- Currently, there are four areas of research where students may work under my supervision. These four areas are:
- Examining the protestant work ethic and egalitarianism value systems.
- Examining whether acculturation style influence mental and emotional health.
- Examine the effectiveness of severe weather warning systems and determine how to improve human behavior during severe weather warnings.
- Examine the link between perceptions of intimate relationships and relationship expectations.
EXPECTATIONS & REQUIREMENTS:
- Students can work on research with me in one of two ways. You can (a) conduct your own study, so long as the study is in line with my research interest outlined above, or (b) work on a study currently in progress.
Your workload (and experience) will depend on whether you choose to conduct your own study or work on a study in progress.
Option A: If you choose to work on your own study, you will be expected to:
- Complete a research proposal that will include a literature review, methods sections, and an expected analyses section. This proposal must meet APA guidelines as outlined by the APA Publication Manual.
- Sign up for an independent study course (3 hrs),
- Work at least 9 hours a week on your project,
- Meet with me once a week for the entire semester,
- Attend a research consultation session in the UNA library,
- Follow a three-step writing process outlined by the UNA writing center, and
- Meet with someone in the writing center at least 3 times during the course of the proposal.
At the end of the semester, you are expected to turn in a research proposal.
You may wish to follow through with the research proposal and actually conduct your study; however, this will require additional work on your part. It is unlikely that you can produce a research proposal and conduct your study in one semester. Therefore, if you do wish to “run your research” you will need between 2 -3 long semesters to complete the research proposal, the IRB paperwork, set up your study, and collect and analyze your data.
Option B: If, however, you choose to work on someone else’s study you will be expected to work between 6 to 9 hours a week and attend weekly research meetings. Work may require data collection, data entry, data coding, data analysis, conducting literature searches, reading research articles, developing and/or preparing research material, conducting interviews with faculty, staff, and/or students, preparing results for posters and papers resulting from this research, and presenting the results at conferences. Note: you will not be required to do all of the tasks listed above; instead your workload will be based on the researcher’s needs.
Still interested?

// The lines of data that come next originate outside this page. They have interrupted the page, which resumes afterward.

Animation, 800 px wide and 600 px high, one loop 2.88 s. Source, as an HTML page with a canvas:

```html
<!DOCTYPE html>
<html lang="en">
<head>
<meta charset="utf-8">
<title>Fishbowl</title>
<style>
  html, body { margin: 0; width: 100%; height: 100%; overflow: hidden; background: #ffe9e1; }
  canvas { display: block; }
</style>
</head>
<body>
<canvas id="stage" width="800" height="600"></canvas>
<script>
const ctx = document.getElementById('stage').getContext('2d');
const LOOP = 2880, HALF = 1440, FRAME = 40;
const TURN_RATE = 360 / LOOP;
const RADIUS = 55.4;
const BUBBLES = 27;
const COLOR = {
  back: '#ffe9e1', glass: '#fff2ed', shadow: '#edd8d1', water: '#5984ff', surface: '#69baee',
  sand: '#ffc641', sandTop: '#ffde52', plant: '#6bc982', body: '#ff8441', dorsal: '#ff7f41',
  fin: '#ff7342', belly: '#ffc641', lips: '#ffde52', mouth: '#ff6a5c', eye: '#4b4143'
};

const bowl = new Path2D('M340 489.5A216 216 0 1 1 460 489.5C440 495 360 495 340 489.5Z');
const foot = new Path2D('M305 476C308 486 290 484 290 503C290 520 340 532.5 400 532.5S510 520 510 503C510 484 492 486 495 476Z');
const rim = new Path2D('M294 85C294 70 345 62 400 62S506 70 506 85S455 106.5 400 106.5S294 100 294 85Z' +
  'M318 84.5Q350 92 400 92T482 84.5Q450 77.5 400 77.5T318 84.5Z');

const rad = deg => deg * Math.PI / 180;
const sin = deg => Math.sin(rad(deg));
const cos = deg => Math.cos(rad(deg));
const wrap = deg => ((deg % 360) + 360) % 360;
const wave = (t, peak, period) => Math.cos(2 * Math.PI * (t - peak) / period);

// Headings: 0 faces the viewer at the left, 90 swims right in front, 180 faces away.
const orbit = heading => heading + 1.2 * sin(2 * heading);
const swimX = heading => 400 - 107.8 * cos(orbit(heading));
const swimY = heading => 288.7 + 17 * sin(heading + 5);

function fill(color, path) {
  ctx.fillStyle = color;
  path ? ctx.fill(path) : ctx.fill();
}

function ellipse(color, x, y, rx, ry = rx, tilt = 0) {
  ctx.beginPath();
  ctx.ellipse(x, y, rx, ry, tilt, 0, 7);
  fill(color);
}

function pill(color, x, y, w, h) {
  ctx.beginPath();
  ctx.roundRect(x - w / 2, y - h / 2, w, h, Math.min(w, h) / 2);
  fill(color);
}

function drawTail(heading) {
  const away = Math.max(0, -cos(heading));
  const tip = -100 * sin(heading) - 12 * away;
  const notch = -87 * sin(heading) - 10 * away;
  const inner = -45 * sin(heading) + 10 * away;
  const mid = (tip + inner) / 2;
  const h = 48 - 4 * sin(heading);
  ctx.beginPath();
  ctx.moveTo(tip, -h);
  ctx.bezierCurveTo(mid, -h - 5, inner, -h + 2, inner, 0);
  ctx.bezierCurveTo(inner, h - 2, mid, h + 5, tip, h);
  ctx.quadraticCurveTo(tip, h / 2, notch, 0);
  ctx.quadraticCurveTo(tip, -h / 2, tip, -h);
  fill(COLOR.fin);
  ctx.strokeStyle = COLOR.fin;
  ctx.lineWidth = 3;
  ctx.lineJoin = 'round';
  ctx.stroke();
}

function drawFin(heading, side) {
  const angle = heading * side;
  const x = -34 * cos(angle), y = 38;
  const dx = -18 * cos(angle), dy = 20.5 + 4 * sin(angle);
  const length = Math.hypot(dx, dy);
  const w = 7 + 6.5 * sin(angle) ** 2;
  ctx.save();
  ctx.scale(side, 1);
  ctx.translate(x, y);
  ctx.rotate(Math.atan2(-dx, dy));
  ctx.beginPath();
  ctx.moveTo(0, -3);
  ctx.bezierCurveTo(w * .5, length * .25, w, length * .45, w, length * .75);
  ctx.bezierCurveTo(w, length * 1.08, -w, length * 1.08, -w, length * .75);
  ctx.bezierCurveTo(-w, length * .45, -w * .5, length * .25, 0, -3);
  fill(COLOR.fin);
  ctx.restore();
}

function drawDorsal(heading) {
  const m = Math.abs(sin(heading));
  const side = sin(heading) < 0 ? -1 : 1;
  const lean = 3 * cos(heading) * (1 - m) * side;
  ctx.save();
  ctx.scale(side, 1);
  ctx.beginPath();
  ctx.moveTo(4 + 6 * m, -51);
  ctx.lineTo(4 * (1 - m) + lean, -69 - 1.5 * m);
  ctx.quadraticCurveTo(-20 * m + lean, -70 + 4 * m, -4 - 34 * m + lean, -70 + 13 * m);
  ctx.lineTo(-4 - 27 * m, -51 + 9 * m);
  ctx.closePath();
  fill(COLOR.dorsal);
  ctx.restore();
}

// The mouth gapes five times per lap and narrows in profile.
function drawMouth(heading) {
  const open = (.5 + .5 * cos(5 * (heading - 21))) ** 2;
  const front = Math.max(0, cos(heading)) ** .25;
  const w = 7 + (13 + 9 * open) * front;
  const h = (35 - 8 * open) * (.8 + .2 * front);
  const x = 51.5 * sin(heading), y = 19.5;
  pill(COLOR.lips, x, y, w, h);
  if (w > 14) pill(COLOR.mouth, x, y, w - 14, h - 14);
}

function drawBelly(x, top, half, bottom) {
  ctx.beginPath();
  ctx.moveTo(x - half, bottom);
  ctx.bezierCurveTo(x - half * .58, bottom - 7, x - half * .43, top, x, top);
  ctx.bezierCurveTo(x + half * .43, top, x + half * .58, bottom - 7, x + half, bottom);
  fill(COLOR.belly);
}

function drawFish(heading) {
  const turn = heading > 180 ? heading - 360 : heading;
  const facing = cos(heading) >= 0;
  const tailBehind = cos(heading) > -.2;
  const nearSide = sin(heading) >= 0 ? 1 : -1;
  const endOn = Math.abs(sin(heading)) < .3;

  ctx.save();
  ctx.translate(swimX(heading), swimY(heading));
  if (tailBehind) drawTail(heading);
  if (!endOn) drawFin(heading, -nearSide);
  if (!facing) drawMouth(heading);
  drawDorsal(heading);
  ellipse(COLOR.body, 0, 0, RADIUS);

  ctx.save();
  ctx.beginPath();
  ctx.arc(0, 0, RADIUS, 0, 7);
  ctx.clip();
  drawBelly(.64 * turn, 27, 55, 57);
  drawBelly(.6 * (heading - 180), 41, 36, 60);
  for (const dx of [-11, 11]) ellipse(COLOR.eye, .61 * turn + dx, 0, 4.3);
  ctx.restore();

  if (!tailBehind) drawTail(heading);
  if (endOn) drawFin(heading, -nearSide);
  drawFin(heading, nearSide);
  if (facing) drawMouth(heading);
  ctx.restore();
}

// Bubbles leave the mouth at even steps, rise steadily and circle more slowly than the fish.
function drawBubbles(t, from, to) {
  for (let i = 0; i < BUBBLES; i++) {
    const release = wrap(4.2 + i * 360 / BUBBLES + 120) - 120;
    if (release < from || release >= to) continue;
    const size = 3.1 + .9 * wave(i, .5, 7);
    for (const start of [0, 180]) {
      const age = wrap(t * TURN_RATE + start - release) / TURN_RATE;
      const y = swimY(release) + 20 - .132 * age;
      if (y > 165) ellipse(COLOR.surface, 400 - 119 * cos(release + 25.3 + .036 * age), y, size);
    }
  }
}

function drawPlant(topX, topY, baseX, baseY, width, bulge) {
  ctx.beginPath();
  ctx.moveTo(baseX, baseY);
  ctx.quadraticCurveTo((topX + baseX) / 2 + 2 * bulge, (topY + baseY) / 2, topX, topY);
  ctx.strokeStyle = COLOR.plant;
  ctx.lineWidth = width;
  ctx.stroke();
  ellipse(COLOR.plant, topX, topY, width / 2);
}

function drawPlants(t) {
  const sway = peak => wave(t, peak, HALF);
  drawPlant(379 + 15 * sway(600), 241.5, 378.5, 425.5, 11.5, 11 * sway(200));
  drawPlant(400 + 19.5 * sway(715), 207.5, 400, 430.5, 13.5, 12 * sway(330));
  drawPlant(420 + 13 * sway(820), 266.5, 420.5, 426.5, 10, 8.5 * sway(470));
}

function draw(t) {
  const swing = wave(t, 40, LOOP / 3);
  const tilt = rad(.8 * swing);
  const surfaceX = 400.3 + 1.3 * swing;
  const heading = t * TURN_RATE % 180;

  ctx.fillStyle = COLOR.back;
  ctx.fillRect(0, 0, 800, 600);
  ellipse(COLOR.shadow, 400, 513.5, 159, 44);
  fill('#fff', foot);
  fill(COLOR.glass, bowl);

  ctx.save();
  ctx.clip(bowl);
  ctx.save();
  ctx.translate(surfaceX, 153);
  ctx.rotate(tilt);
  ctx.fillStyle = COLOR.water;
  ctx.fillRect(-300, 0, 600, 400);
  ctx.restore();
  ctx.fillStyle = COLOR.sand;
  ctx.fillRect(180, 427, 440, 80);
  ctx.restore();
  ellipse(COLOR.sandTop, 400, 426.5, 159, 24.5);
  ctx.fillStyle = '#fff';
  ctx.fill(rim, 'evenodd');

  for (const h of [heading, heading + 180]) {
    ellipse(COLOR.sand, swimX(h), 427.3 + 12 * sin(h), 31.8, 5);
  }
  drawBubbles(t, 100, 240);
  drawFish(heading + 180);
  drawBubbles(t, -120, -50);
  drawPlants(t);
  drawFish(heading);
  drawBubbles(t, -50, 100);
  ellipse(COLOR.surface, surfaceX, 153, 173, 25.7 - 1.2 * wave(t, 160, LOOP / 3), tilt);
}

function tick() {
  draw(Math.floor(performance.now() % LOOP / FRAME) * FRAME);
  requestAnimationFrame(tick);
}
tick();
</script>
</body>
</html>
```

Email me to set up an appointment so that we can discuss research opportunities.
**Before making your decision, you should also consider why you want to work on research (i.e., graduate school experience, something to add to your C.V., potential career interest).
Dr. Gabriela Carrasco
Above: UNA undergraduate students & Psychology faculty at the Southeastern Psychological Association conference in New Orleans, LA (Spring 2009).